* Entries supplied *
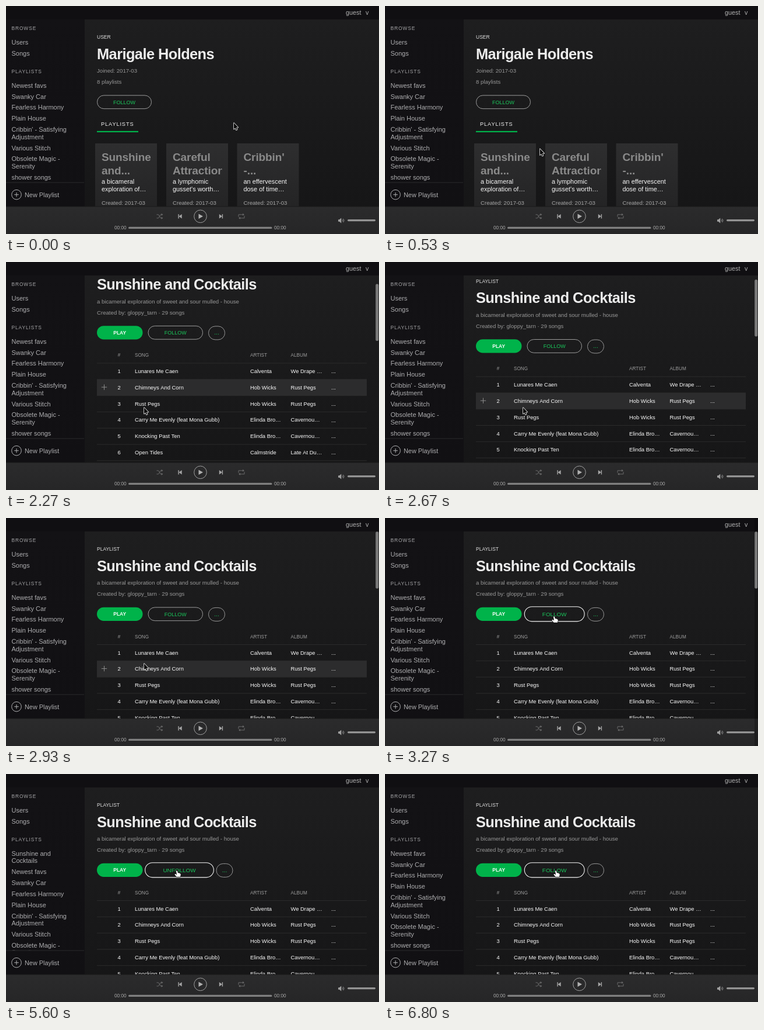
Animation, 640 px wide and 390 px high, one loop 6870 ms. Source, as an HTML page with a canvas:

```html
<!DOCTYPE html>
<html lang="en">
<head>
<meta charset="utf-8">
<title>Playlist follow</title>
<style>
html, body { margin: 0; width: 100%; height: 100%; overflow: hidden; background: #111; }
canvas { display: block; width: 640px; height: 390px; }
</style>
</head>
<body>
<canvas id="stage"></canvas>
<script>
const W = 640, H = 390, LOOP = 6870;
const OPEN = 930, FOLLOW = 4050, UNFOLLOW = 5735;
const GREEN = '#00b34a', LABEL = '#1ac65b';
const FONT = '"Liberation Sans", Arial, sans-serif';
const ROW0 = 216.5, ROW_H = 27.8, BTN_Y = 164.3;

const canvas = document.getElementById('stage');
const dpr = window.devicePixelRatio || 1;
canvas.width = W * dpr;
canvas.height = H * dpr;
const c = canvas.getContext('2d');

const songs = [
  ['Lunares Me Caen', 'Calventa', 'We Drape …'],
  ['Chimneys And Corn', 'Hob Wicks', 'Rust Pegs'],
  ['Rust Pegs', 'Hob Wicks', 'Rust Pegs'],
  ['Carry Me Evenly (feat Mona Gubb)', 'Elinda Bro…', 'Cavernou…'],
  ['Knocking Past Ten', 'Elinda Bro…', 'Cavernou…'],
  ['Open Tides', 'Calmstride', 'Late At Du…']
];
const lists = [
  ['Newest favs'], ['Swanky Car'], ['Fearless Harmony'], ['Plain House'],
  ["Cribbin' - Satisfying", 'Adjustment'], ['Various Stitch'],
  ['Obsolete Magic -', 'Serenity'], ['shower songs']
];
const cards = [
  [153, 'Sunshine', 'and...', 'a bicameral', 'exploration of…'],
  [275, 'Careful', 'Attraction', 'a lymphomic', "gusset's worth…"],
  [396.5, "Cribbin'", '-...', 'an effervescent', 'dose of time…']
];

// Keys are [time, value, ...]
const pointerKeys = [
  [0, 391, 200], [70, 391, 200], [240, 420, 163], [660, 221, 268],
  [1520, 221, 268], [1650, 237, 249], [2940, 237, 249],
  [3230, 290, 168], [3350, 290, 168], [3600, 293, 165]
];
const scrollKeys = [[1660, 0], [2200, 43.5], [2270, 43.5], [2670, 20.4], [2930, 0]];

const clamp = v => Math.max(0, Math.min(1, v));
const ease = v => v * v * (3 - 2 * v);

function track(keys, t) {
  if (t <= keys[0][0]) return keys[0].slice(1);
  for (let i = 1; i < keys.length; i++) {
    const a = keys[i - 1], b = keys[i];
    if (t < b[0]) {
      const p = ease((t - a[0]) / (b[0] - a[0]));
      return a.slice(1).map((v, j) => v + (b[j + 1] - v) * p);
    }
  }
  return keys[keys.length - 1].slice(1);
}

function rect(x, y, w, h, fill) {
  c.fillStyle = fill;
  c.fillRect(x, y, w, h);
}

function pill(x, y, w, h, r, fill, stroke, lw = 1) {
  c.beginPath();
  c.roundRect(x, y, w, h, r);
  if (fill) { c.fillStyle = fill; c.fill(); }
  if (stroke) { c.strokeStyle = stroke; c.lineWidth = lw; c.stroke(); }
}

// y is the middle of the capitals
function text(s, x, y, size, color, { bold = false, gap = 0, align = 'left' } = {}) {
  c.font = (bold ? 'bold ' : '') + size + 'px ' + FONT;
  c.letterSpacing = gap + 'px';
  c.textAlign = align;
  c.fillStyle = color;
  c.fillText(s, x, y - 0.3 + size * 0.36);
}

function line(color, lw, ...pts) {
  c.beginPath();
  pts.forEach((p, i) => i ? c.lineTo(p[0], p[1]) : c.moveTo(p[0], p[1]));
  c.strokeStyle = color;
  c.lineWidth = lw;
  c.stroke();
}

function poly(fill, ...pts) {
  c.beginPath();
  pts.forEach(p => c.lineTo(p[0], p[1]));
  c.closePath();
  c.fillStyle = fill;
  c.fill();
}

function circle(x, y, r, color, lw = 1) {
  c.beginPath();
  c.arc(x, y, r, 0, 7);
  c.strokeStyle = color;
  c.lineWidth = lw;
  c.stroke();
}

function plus(x, y, r, color) {
  line(color, 1, [x - r, y], [x + r, y]);
  line(color, 1, [x, y - r], [x, y + r]);
}

function shade(y0, y1, top, bottom) {
  const g = c.createLinearGradient(0, y0, 0, y1);
  g.addColorStop(0, top);
  g.addColorStop(1, bottom);
  return g;
}

function clipped(x, y, w, h, draw) {
  c.save();
  c.beginPath();
  c.rect(x, y, w, h);
  c.clip();
  draw();
  c.restore();
}

function topBar() {
  rect(0, 0, W, 23, '#100f12');
  text('guest', 583, 11.5, 10.8, '#b0b0b0');
  text('v', 617, 11.5, 10.8, '#b0b0b0');
}

function sidebar(followed) {
  rect(0, 23, 135, 320, shade(23, 343, '#131215', '#111013'));
  const grey = '#aeaeb0', head = '#a4a4a6';
  text('BROWSE', 9.5, 38, 8.4, head, { gap: 0.9 });
  text('Users', 9.5, 62, 11, grey);
  text('Songs', 9.5, 81, 11, grey);
  text('PLAYLISTS', 9.5, 112.5, 8.4, head, { gap: 0.9 });
  const all = followed ? [['Sunshine and', 'Cocktails'], ...lists] : lists;
  clipped(0, 120, 135, 181.5, () => {
    let y = 136;
    for (const item of all) {
      item.forEach((s, i) => text(s, 9.5, y + i * 12.4, 11, grey));
      y += 18.9 + (item.length - 1) * 12.4;
    }
  });
  rect(0, 301.5, 134, 1, '#2b2a2d');
  circle(18, 322.7, 8.3, '#b0b0b2');
  plus(18, 322.7, 3.8, '#b0b0b2');
  text('New Playlist', 32, 323, 10.9, grey);
}

function heading(kind, title, a, b) {
  text(kind, 156, 53.5, 8.5, '#e0e0e0');
  text(title, 156, 82, 25.4, '#ececec', { bold: true, gap: -0.57 });
  text(a, 156, 111, 9.65, '#989898');
  text(b, 156, 130, 9.65, '#989898');
}

function outlineButton(label, x, w, grow) {
  const k = 1 + 0.1 * grow, tone = Math.round(155 + 90 * grow);
  c.save();
  c.translate(x + w / 2, BTN_Y);
  c.scale(k, k);
  pill(-w / 2, -11.4, w, 22.8, 11.4, null, `rgb(${tone},${tone},${tone})`);
  text(label, 0, 0.3, 9, LABEL, { align: 'center' });
  c.restore();
}

function userPage() {
  heading('USER', 'Marigale Holdens', 'Joined: 2017-03', '8 playlists');
  outlineButton('FOLLOW', 156.5, 93, 0);
  text('PLAYLISTS', 163, 202, 9.2, '#f4f4f4', { gap: 0.9 });
  rect(156, 213.8, 71, 2.2, GREEN);
  for (const [x, t1, t2, d1, d2] of cards) {
    rect(x, 235, 106, 108, shade(235, 343, '#2e2e2f', '#242425'));
    clipped(x + 10, 235, 85.5, 108, () => {
      text(t1, x + 11, 258, 19, '#8a8a8a', { bold: true, gap: -0.1 });
      text(t2, x + 11, 281, 19, '#8a8a8a', { bold: true, gap: -0.1 });
      text(d1, x + 11, 300.3, 10.9, '#f6f6f6');
      text(d2, x + 11, 313, 10.9, '#f6f6f6');
      text('Created: 2017-03', x + 11, 336.8, 9.65, '#a6a6a6');
    });
  }
}

function playlistPage(followed, grow, hover) {
  heading('PLAYLIST', 'Sunshine and Cocktails',
    'a bicameral exploration of sweet and sour mulled - house',
    'Created by: gloppy_tarn · 29 songs');
  pill(156, BTN_Y - 11.6, 78.5, 23.2, 11.6, GREEN);
  text('PLAY', 195.2, BTN_Y + 0.3, 8.5, '#f2fdf6', { bold: true, align: 'center' });
  outlineButton(followed ? 'UNFOLLOW' : 'FOLLOW', 244, followed ? 107 : 93.5, grow);
  const dx = followed ? 361 : 347.5;
  pill(dx, 153.4, 28, 23, 11.5, null, '#969696');
  text('...', dx + 14, 164.5, 10, LABEL, { align: 'center' });

  const cols = [[221, 'SONG'], [419, 'ARTIST'], [488.5, 'ALBUM']];
  text('#', 194, 203, 8.2, '#9c9c9c', { align: 'center' });
  cols.forEach(([x, s]) => text(s, x, 203, 8.2, '#9c9c9c'));
  rect(156, ROW0 - 0.5, 463, 1, '#2b2b2b');
  songs.forEach((song, i) => {
    const y = ROW0 + i * ROW_H, mid = y + 14;
    if (i === hover) {
      rect(156, y, 463, ROW_H, '#2c2c2d');
      plus(168.5, mid - 0.7, 4.7, '#8c8c8c');
    }
    rect(156, y + ROW_H - 0.5, 463, 1, '#2b2b2b');
    text(String(i + 1), 194, mid, 9.4, '#fafafa', { align: 'center' });
    cols.forEach(([x], j) => text(song[j], x, mid, 9.4, '#fafafa'));
    text('...', 558, mid, 9.6, '#fafafa');
  });
}

function shuffleIcon(x, y) {
  const col = '#6a6a6a';
  line(col, 1, [x - 5, y - 3], [x - 2, y - 3], [x + 2, y + 3], [x + 4, y + 3]);
  line(col, 1, [x - 5, y + 3], [x - 2, y + 3], [x + 2, y - 3], [x + 4, y - 3]);
  for (const d of [-3, 3]) poly(col, [x + 3, y + d - 2], [x + 6, y + d], [x + 3, y + d + 2]);
}

function repeatIcon(x, y) {
  const col = '#6a6a6a';
  line(col, 1, [x - 5, y + 1], [x - 5, y - 3], [x + 3, y - 3]);
  line(col, 1, [x + 5, y - 1], [x + 5, y + 3], [x - 3, y + 3]);
  poly(col, [x + 2, y - 5], [x + 5, y - 3], [x + 2, y - 1]);
  poly(col, [x - 2, y + 5], [x - 5, y + 3], [x - 2, y + 1]);
}

function skipIcon(x, y, dir) {
  const col = '#a6a6a6';
  poly(col, [x + dir * 2, y], [x - dir * 3.2, y - 3.7], [x - dir * 3.2, y + 3.7]);
  rect(x + dir * 2.4 - 0.7, y - 3.7, 1.4, 7.4, col);
}

function player() {
  rect(0, 343, W, 47, shade(343, 390, '#2b2b2c', '#262627'));
  rect(0, 342.5, W, 1, '#1a1a1b');
  shuffleIcon(263.5, 359.8);
  skipIcon(298.5, 359.8, -1);
  circle(333.5, 359.8, 10.8, '#a0a0a0');
  poly('#b0b0b0', [330.5, 355.6], [338, 359.8], [330.5, 364]);
  skipIcon(369, 359.8, 1);
  repeatIcon(404, 359.8);
  text('00:00', 186, 379.3, 8.2, '#a8a8a8');
  text('00:00', 460, 379.3, 8.2, '#a8a8a8');
  pill(210, 377.7, 246.5, 3.4, 1.7, '#808080');
  poly('#a0a0a0', [570, 365.2], [572, 365.2], [575.3, 362.6], [575.3, 371.4], [572, 368.8], [570, 368.8]);
  for (const r of [2, 4]) {
    c.beginPath();
    c.arc(575.8, 367, r, -0.9, 0.9);
    c.strokeStyle = '#a0a0a0';
    c.lineWidth = 0.9;
    c.stroke();
  }
  pill(586, 365, 48, 3.2, 1.6, '#949494');
}

function statusBar() {
  pill(-1, 378, 213.5, 13, [0, 3, 0, 0], '#dedede');
  text('localhost:3000/#/playlists/3071', 1, 384, 8.5, '#1c1c1c');
}

function outlined(path, fill, stroke, lw) {
  c.lineJoin = 'round';
  c.strokeStyle = stroke;
  c.lineWidth = lw;
  c.stroke(path);
  c.fillStyle = fill;
  c.fill(path);
}

const arrow = new Path2D('M0 0V10.6L2.4 8.4 4 12.1 5.6 11.4 4 7.8H7.3Z');
const hand = new Path2D('M-1 1Q0-.6 1 1L2 4.4Q3.2 3.6 4 4.8Q5.2 4.2 5.6 5.6Q6.8 5.4 6.8 7L6 10.8H-.4L-3.4 7.2Q-3.8 5.6-2 6L.1 7.4Z');

function pointer(x, y, isHand) {
  c.save();
  c.translate(x, y);
  if (isHand) outlined(hand, '#fff', '#111', 1.5);
  else outlined(arrow, '#0a0a0a', '#e8e8e8', 1.6);
  c.restore();
}

function draw(t) {
  const user = t < OPEN;
  const followed = t >= FOLLOW && t < UNFOLLOW;
  const [px, py] = track(pointerKeys, t);
  const [scroll] = track(scrollKeys, t);
  const overCard = user && py > 235 && cards.some(k => px > k[0] && px < k[0] + 106);
  const overButton = !user && t > 2940 && py < 177;
  const grow = ease(clamp((t - 3130) / 120));
  const hover = t < 2940 ? 1 : Math.floor((py - ROW0) / ROW_H);

  c.setTransform(dpr, 0, 0, dpr, 0, 0);
  rect(135, 23, 505, 320, shade(23, 343, '#1e1e1f', '#161617'));
  clipped(135, 23, 505, 320, () => {
    c.translate(0, -scroll);
    if (user) userPage();
    else playlistPage(followed, grow, hover);
  });
  topBar();
  sidebar(followed);
  player();

  const bar = clamp((t - 1660) / 70) * clamp((3900 - t) / 150);
  if (bar > 0) {
    if (t > 2980 && t < 3650) rect(634, 0, 6, H, 'rgba(0,0,0,.25)');
    c.globalAlpha = bar;
    pill(634.2, 23.2 + scroll * 0.33, 5, 97.5, 2.5, '#7a7a7a');
    c.globalAlpha = 1;
  }
  if (overCard && px < 259 || t >= OPEN && t < 1600) statusBar();
  pointer(px, py, overCard || overButton);
}

function tick() {
  draw(performance.now() % LOOP);
  requestAnimationFrame(tick);
}
tick();
</script>
</body>
</html>
```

* Problem to solve *
Filter the data above, keeping only lines that include the string "shade".

* Final answer *
function shade(y0, y1, top, bottom) {
  rect(0, 23, 135, 320, shade(23, 343, '#131215', '#111013'));
    rect(x, 235, 106, 108, shade(235, 343, '#2e2e2f', '#242425'));
  rect(0, 343, W, 47, shade(343, 390, '#2b2b2c', '#262627'));
  rect(135, 23, 505, 320, shade(23, 343, '#1e1e1f', '#161617'));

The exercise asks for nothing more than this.